Securing the network and software is not good enough anymore.  Enterprises need to think of security from bare metal in the data center to the cloud to the endpoint devices that deliver the digital value we all love so much.  It’s time to think differently about digital security.

Implications for Business Leaders

CISOs, CTOs and CIOs need to think of security holistically and consider new approaches to address an expanding field of profound hardware-level threats like Meltdown, Spectre and the tampering of hardware exemplified by the alleged Chinese “malicious chip” server sabotage.  The management of risk will require ensuring that both internal and external resources and infrastructures are vetted whether they are enterprise-managed or managed by a 3rd party service provider.

The C-Suite and the board need to understand the significant risks that processor-level vulnerabilities will have on their business and on their digital strategy.  It will be critical to bring cybersecurity competencies and a robust agenda into the boardroom to effectively manage and govern the expanding and deepening sea of digital threats facing enterprises today and into the foreseeable future.

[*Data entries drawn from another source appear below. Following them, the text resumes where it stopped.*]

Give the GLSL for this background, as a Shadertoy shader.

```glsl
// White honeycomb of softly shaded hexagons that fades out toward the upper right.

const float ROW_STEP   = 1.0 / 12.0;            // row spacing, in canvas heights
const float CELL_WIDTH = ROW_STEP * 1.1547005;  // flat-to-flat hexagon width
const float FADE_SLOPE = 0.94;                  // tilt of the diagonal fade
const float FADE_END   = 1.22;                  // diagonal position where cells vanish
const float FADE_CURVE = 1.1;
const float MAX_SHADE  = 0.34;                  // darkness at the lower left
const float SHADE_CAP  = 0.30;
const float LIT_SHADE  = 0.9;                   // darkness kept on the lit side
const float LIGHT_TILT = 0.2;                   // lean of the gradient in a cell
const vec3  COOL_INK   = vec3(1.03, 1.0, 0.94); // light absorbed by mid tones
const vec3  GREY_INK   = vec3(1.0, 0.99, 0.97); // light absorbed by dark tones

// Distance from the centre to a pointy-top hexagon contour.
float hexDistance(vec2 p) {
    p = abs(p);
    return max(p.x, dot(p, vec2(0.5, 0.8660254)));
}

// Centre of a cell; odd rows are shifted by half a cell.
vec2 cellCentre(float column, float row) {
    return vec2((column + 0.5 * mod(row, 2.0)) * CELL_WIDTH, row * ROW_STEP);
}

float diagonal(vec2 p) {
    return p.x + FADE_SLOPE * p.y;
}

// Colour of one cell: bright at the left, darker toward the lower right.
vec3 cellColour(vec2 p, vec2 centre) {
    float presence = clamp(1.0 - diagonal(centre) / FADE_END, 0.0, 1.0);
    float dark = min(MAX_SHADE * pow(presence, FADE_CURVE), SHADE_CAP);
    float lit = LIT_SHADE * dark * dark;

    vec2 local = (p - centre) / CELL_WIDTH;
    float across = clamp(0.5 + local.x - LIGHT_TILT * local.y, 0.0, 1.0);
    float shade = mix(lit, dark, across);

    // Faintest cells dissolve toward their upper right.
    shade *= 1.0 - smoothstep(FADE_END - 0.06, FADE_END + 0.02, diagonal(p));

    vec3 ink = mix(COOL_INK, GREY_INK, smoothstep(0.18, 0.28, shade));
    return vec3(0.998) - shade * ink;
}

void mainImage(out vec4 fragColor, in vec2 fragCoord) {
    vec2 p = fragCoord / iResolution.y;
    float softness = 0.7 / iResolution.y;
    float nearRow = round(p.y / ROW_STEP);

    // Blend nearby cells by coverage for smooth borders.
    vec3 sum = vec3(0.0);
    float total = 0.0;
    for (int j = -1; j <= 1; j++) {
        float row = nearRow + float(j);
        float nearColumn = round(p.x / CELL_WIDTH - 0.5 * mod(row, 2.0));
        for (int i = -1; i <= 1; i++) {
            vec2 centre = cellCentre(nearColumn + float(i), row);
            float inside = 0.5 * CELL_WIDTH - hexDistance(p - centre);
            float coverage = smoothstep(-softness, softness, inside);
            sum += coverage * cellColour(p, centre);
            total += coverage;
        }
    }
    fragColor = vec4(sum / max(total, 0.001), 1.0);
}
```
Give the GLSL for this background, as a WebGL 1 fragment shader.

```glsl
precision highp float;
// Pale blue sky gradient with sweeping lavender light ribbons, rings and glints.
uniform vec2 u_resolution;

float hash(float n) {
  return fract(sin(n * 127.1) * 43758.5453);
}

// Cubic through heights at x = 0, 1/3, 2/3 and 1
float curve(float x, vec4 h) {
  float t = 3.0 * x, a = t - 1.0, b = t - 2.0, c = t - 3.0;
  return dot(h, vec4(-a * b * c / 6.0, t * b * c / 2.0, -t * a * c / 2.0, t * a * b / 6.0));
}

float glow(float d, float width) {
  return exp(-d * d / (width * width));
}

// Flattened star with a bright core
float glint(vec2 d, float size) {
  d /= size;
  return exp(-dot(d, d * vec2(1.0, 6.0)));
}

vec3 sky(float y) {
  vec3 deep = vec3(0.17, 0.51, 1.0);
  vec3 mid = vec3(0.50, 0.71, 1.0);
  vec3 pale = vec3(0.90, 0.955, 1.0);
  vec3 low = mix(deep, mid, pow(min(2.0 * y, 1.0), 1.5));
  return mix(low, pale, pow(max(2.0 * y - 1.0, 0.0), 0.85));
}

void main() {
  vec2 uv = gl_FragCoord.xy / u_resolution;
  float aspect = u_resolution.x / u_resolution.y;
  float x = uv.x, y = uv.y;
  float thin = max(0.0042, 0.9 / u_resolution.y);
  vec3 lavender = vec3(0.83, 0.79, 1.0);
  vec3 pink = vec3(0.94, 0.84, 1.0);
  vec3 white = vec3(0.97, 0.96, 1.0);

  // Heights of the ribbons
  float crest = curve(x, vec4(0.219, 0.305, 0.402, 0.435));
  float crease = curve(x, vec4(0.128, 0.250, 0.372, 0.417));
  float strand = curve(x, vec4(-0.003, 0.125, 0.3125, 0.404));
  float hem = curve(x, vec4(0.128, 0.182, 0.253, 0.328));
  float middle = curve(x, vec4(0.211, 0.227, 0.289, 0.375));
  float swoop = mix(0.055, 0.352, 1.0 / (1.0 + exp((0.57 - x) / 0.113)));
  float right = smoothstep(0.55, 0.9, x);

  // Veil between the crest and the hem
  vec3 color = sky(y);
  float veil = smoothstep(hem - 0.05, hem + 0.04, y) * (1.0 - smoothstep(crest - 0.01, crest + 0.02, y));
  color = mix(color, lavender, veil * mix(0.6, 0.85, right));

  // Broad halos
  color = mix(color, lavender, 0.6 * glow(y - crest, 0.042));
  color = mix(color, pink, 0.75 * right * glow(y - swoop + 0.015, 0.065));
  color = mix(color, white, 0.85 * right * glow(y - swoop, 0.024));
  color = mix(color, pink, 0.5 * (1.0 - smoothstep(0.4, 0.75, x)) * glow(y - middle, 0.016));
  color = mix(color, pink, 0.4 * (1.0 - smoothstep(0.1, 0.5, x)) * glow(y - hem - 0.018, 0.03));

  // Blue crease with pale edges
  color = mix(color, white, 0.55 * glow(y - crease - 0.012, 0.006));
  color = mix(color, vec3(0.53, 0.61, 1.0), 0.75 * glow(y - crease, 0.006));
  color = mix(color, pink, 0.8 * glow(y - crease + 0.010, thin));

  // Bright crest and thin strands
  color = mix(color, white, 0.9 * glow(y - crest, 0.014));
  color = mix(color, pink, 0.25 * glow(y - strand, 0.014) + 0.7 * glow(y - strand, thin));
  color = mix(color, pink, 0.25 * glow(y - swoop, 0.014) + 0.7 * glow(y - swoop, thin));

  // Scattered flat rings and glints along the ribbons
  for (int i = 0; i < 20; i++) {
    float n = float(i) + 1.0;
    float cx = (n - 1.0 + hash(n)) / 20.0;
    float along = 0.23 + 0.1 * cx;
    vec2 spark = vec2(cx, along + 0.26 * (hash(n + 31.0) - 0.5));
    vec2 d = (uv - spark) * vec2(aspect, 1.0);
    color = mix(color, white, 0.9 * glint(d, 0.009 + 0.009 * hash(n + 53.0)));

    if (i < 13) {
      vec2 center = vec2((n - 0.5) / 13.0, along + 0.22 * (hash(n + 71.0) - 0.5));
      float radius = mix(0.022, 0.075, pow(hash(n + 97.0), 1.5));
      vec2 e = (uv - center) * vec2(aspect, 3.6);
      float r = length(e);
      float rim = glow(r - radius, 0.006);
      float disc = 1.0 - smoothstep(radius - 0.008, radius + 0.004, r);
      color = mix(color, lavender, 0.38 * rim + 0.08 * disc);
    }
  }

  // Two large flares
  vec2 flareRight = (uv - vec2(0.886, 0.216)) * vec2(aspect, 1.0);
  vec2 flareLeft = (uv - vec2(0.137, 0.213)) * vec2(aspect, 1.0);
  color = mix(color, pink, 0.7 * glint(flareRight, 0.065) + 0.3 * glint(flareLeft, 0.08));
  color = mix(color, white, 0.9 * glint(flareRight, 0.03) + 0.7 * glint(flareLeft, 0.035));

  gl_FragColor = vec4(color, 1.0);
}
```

Technology vendors have an opportunity to connect the dots and bridge existing and emerging technologies into a holistic security platform.  This will require traditional vendors and service providers to venture outside of their silos and partner with holistic security ecosystem plays or lead by example with newer innovations.